Using some sample numbers, let’s assume the startup has a term sheet on the table from a VC to invest $3 million at a $10 million pre-money valuation when our hypothetical $30 million acquisition offer materializes. The noteholders essentially triple their money (ignoring interest), but if the conversion discount also applies to this scenario (a drafting subtlety in the documents), they actually do better. Nevertheless, this is the variant most favorable to founders, and is often omitted in favor of the next clause:
- “…to Common Stock at a price per share equivalent to a fully diluted pre-money valuation of $3 million” gives investors the best shot at participating in the upside of a highly successful early M&A exit. In our hypothetical example, the angels would get a 10x return on their convertible note investment six months after making it. Not too shabby. As above, this can get even better if the conversion discount also applies.
It’s worth noting that the $3 million figure here is not the same thing as the valuation cap investors and founders regularly negotiate in convertible note deals, but it is a related species of cap that serves a similar purpose of protecting investors in a scenario in which the company achieves a stratospheric valuation. To make things extra confusing, there can be three distinct places where these figures appear in a convertible debt financing term sheet or deal documents, which may or may not be the same valuation: (1) The valuation cap that applies to conversion of the notes in a priced equity round; (2) the agreed-upon price at which the notes may convert to equity if the maturity date is reached without an equity round that triggers conversion; and (3) this figure that applies if the company is acquired before conversion.
- “…to be paid in the same form of consideration (e.g., a mix of cash and stock) received by other equity holders in the transaction.” Mergers and acquisitions come in many varieties.

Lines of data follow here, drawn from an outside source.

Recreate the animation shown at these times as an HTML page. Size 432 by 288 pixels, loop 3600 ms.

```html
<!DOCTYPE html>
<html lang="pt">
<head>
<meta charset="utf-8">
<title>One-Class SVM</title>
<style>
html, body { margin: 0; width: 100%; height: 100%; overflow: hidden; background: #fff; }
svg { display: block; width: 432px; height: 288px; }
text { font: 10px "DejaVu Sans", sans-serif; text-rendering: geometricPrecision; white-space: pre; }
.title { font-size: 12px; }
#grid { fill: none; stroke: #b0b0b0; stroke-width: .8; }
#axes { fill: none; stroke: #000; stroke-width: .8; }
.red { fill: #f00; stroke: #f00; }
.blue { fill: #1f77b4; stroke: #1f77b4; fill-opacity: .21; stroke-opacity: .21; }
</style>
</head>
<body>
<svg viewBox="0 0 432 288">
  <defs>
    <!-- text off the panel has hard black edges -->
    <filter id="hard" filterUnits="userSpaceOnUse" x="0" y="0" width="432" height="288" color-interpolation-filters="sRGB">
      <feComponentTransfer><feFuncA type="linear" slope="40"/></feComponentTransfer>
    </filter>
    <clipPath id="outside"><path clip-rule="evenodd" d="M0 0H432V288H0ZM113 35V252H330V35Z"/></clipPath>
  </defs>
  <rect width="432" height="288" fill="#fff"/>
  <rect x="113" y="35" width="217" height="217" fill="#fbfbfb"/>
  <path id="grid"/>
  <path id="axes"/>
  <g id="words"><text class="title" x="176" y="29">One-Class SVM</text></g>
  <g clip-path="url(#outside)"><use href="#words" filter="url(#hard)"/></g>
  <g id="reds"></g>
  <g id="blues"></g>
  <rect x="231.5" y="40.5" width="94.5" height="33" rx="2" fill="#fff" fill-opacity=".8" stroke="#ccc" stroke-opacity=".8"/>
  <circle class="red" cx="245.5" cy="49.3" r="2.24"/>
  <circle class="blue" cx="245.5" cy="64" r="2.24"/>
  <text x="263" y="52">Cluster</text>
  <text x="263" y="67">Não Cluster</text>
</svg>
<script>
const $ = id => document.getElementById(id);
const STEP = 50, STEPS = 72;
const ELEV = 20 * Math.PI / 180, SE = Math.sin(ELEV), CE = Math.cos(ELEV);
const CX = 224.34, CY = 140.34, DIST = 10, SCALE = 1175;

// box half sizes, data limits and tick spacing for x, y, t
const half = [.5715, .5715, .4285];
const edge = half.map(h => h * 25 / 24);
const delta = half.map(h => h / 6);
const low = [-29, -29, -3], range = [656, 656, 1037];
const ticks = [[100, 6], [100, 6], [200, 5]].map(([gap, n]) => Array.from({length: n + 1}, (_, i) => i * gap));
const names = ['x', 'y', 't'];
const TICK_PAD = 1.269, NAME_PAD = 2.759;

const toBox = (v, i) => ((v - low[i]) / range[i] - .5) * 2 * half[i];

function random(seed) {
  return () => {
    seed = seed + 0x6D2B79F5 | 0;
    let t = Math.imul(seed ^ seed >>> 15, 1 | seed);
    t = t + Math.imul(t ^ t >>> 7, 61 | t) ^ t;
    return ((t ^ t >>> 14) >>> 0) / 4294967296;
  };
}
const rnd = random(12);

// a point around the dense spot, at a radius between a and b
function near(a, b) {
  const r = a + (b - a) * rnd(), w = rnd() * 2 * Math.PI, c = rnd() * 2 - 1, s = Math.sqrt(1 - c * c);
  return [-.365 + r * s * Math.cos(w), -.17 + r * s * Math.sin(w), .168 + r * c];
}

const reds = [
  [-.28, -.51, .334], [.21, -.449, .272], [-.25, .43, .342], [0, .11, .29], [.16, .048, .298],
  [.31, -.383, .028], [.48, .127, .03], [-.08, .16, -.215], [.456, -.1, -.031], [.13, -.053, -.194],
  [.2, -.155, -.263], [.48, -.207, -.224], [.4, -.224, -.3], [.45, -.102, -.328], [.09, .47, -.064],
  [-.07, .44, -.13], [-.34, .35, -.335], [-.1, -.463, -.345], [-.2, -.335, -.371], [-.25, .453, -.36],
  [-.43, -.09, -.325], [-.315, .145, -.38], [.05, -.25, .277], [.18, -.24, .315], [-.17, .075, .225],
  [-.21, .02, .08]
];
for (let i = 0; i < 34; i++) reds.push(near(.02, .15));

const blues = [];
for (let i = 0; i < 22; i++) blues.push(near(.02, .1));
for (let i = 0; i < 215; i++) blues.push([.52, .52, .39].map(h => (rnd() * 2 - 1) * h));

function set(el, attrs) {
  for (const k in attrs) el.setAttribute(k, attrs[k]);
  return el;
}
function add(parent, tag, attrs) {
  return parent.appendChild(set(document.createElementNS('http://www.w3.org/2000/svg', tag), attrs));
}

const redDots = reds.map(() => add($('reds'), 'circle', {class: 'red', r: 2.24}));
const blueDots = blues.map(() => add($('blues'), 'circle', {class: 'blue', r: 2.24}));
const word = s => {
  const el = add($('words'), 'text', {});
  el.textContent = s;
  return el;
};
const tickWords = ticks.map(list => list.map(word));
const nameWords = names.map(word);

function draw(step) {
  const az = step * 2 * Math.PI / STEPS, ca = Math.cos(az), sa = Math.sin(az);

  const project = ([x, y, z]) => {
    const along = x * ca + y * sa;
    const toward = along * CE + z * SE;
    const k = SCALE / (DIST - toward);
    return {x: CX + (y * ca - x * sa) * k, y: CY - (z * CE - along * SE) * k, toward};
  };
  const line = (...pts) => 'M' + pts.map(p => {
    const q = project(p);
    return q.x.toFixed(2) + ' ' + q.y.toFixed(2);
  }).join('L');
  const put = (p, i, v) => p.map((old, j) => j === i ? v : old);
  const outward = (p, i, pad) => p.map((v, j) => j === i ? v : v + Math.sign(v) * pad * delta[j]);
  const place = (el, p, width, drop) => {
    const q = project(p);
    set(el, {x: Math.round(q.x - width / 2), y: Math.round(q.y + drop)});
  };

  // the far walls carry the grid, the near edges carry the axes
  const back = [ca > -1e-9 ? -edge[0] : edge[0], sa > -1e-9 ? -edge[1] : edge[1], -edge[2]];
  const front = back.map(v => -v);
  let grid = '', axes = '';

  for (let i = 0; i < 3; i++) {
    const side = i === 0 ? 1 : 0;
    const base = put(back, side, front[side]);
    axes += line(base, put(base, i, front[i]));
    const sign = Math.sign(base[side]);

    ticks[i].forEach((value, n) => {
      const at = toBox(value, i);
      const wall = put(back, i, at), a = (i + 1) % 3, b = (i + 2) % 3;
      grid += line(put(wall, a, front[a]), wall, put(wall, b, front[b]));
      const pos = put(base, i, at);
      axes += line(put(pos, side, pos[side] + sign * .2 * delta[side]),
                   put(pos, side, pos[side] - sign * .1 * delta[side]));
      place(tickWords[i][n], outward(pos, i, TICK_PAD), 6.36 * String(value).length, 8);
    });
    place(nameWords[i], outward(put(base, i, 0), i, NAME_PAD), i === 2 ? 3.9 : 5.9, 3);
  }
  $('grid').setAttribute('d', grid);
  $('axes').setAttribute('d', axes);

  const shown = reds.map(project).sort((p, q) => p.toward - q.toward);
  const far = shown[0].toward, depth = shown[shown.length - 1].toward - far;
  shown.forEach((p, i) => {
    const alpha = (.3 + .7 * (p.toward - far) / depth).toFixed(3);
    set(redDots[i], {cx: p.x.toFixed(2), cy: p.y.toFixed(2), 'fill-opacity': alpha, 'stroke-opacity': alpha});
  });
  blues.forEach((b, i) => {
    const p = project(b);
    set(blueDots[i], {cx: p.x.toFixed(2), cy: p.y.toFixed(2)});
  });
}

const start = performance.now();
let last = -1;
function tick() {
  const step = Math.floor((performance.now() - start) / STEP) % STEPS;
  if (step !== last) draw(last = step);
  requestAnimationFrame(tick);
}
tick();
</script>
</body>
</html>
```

This language allows for the possibility that the startup may be acquired for stock, or a mix of cash and stock, of the acquiring company.
Having covered just about every path a convertible note can take, we’ll finish up the series by looking at a few miscellaneous term sheet items and revisiting the pros and cons of different deal structures.